_BRIEF_
Once you have read the records below, write them all out exactly as given.

_AVAILABLE RECORDS_
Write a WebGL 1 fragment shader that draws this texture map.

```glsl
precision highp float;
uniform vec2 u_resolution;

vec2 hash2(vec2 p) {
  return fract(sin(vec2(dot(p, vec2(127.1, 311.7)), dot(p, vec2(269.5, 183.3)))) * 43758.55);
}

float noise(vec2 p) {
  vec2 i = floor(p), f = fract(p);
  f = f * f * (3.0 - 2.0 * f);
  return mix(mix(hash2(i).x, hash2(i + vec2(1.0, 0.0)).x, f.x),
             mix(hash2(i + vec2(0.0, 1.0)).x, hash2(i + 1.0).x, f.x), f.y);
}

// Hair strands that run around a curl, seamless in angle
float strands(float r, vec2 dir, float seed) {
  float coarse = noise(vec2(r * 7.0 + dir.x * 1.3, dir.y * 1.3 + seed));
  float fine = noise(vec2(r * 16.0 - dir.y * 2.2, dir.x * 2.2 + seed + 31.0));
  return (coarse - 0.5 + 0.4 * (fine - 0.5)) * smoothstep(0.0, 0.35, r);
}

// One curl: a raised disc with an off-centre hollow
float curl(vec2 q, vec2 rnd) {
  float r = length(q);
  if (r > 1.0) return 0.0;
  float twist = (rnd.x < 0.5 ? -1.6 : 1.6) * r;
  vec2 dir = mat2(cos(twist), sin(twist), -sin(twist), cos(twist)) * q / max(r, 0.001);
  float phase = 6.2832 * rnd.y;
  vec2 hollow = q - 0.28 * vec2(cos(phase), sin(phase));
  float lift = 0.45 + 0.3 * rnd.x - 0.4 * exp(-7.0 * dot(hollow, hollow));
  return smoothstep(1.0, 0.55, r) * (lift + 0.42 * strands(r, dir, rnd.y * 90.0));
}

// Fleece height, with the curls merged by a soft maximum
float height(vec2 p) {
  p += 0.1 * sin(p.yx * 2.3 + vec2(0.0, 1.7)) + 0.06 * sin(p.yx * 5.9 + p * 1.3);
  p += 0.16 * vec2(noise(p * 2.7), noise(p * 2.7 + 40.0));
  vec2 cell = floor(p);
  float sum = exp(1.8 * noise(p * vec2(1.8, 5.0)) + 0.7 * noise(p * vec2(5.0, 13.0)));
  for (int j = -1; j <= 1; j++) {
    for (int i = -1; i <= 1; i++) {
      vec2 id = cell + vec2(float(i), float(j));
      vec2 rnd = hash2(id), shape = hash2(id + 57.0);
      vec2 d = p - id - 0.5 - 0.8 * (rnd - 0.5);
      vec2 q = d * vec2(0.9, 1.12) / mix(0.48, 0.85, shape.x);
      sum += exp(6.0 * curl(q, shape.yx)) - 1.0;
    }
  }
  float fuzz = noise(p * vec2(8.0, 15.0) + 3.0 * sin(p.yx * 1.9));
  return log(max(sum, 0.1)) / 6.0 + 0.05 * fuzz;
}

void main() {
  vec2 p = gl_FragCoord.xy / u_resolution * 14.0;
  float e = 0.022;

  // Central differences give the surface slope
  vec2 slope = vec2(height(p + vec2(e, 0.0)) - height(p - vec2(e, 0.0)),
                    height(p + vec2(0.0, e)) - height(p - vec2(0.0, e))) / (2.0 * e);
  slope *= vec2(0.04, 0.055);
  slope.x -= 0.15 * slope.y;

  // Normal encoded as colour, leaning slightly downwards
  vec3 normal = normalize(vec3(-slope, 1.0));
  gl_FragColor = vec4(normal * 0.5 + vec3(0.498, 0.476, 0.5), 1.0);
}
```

_REPLY TO THE TASK_
Write a WebGL 1 fragment shader that draws this texture map.

```glsl
precision highp float;
uniform vec2 u_resolution;

vec2 hash2(vec2 p) {
  return fract(sin(vec2(dot(p, vec2(127.1, 311.7)), dot(p, vec2(269.5, 183.3)))) * 43758.55);
}

float noise(vec2 p) {
  vec2 i = floor(p), f = fract(p);
  f = f * f * (3.0 - 2.0 * f);
  return mix(mix(hash2(i).x, hash2(i + vec2(1.0, 0.0)).x, f.x),
             mix(hash2(i + vec2(0.0, 1.0)).x, hash2(i + 1.0).x, f.x), f.y);
}

// Hair strands that run around a curl, seamless in angle
float strands(float r, vec2 dir, float seed) {
  float coarse = noise(vec2(r * 7.0 + dir.x * 1.3, dir.y * 1.3 + seed));
  float fine = noise(vec2(r * 16.0 - dir.y * 2.2, dir.x * 2.2 + seed + 31.0));
  return (coarse - 0.5 + 0.4 * (fine - 0.5)) * smoothstep(0.0, 0.35, r);
}

// One curl: a raised disc with an off-centre hollow
float curl(vec2 q, vec2 rnd) {
  float r = length(q);
  if (r > 1.0) return 0.0;
  float twist = (rnd.x < 0.5 ? -1.6 : 1.6) * r;
  vec2 dir = mat2(cos(twist), sin(twist), -sin(twist), cos(twist)) * q / max(r, 0.001);
  float phase = 6.2832 * rnd.y;
  vec2 hollow = q - 0.28 * vec2(cos(phase), sin(phase));
  float lift = 0.45 + 0.3 * rnd.x - 0.4 * exp(-7.0 * dot(hollow, hollow));
  return smoothstep(1.0, 0.55, r) * (lift + 0.42 * strands(r, dir, rnd.y * 90.0));
}

// Fleece height, with the curls merged by a soft maximum
float height(vec2 p) {
  p += 0.1 * sin(p.yx * 2.3 + vec2(0.0, 1.7)) + 0.06 * sin(p.yx * 5.9 + p * 1.3);
  p += 0.16 * vec2(noise(p * 2.7), noise(p * 2.7 + 40.0));
  vec2 cell = floor(p);
  float sum = exp(1.8 * noise(p * vec2(1.8, 5.0)) + 0.7 * noise(p * vec2(5.0, 13.0)));
  for (int j = -1; j <= 1; j++) {
    for (int i = -1; i <= 1; i++) {
      vec2 id = cell + vec2(float(i), float(j));
      vec2 rnd = hash2(id), shape = hash2(id + 57.0);
      vec2 d = p - id - 0.5 - 0.8 * (rnd - 0.5);
      vec2 q = d * vec2(0.9, 1.12) / mix(0.48, 0.85, shape.x);
      sum += exp(6.0 * curl(q, shape.yx)) - 1.0;
    }
  }
  float fuzz = noise(p * vec2(8.0, 15.0) + 3.0 * sin(p.yx * 1.9));
  return log(max(sum, 0.1)) / 6.0 + 0.05 * fuzz;
}

void main() {
  vec2 p = gl_FragCoord.xy / u_resolution * 14.0;
  float e = 0.022;

  // Central differences give the surface slope
  vec2 slope = vec2(height(p + vec2(e, 0.0)) - height(p - vec2(e, 0.0)),
                    height(p + vec2(0.0, e)) - height(p - vec2(0.0, e))) / (2.0 * e);
  slope *= vec2(0.04, 0.055);
  slope.x -= 0.15 * slope.y;

  // Normal encoded as colour, leaning slightly downwards
  vec3 normal = normalize(vec3(-slope, 1.0));
  gl_FragColor = vec4(normal * 0.5 + vec3(0.498, 0.476, 0.5), 1.0);
}
```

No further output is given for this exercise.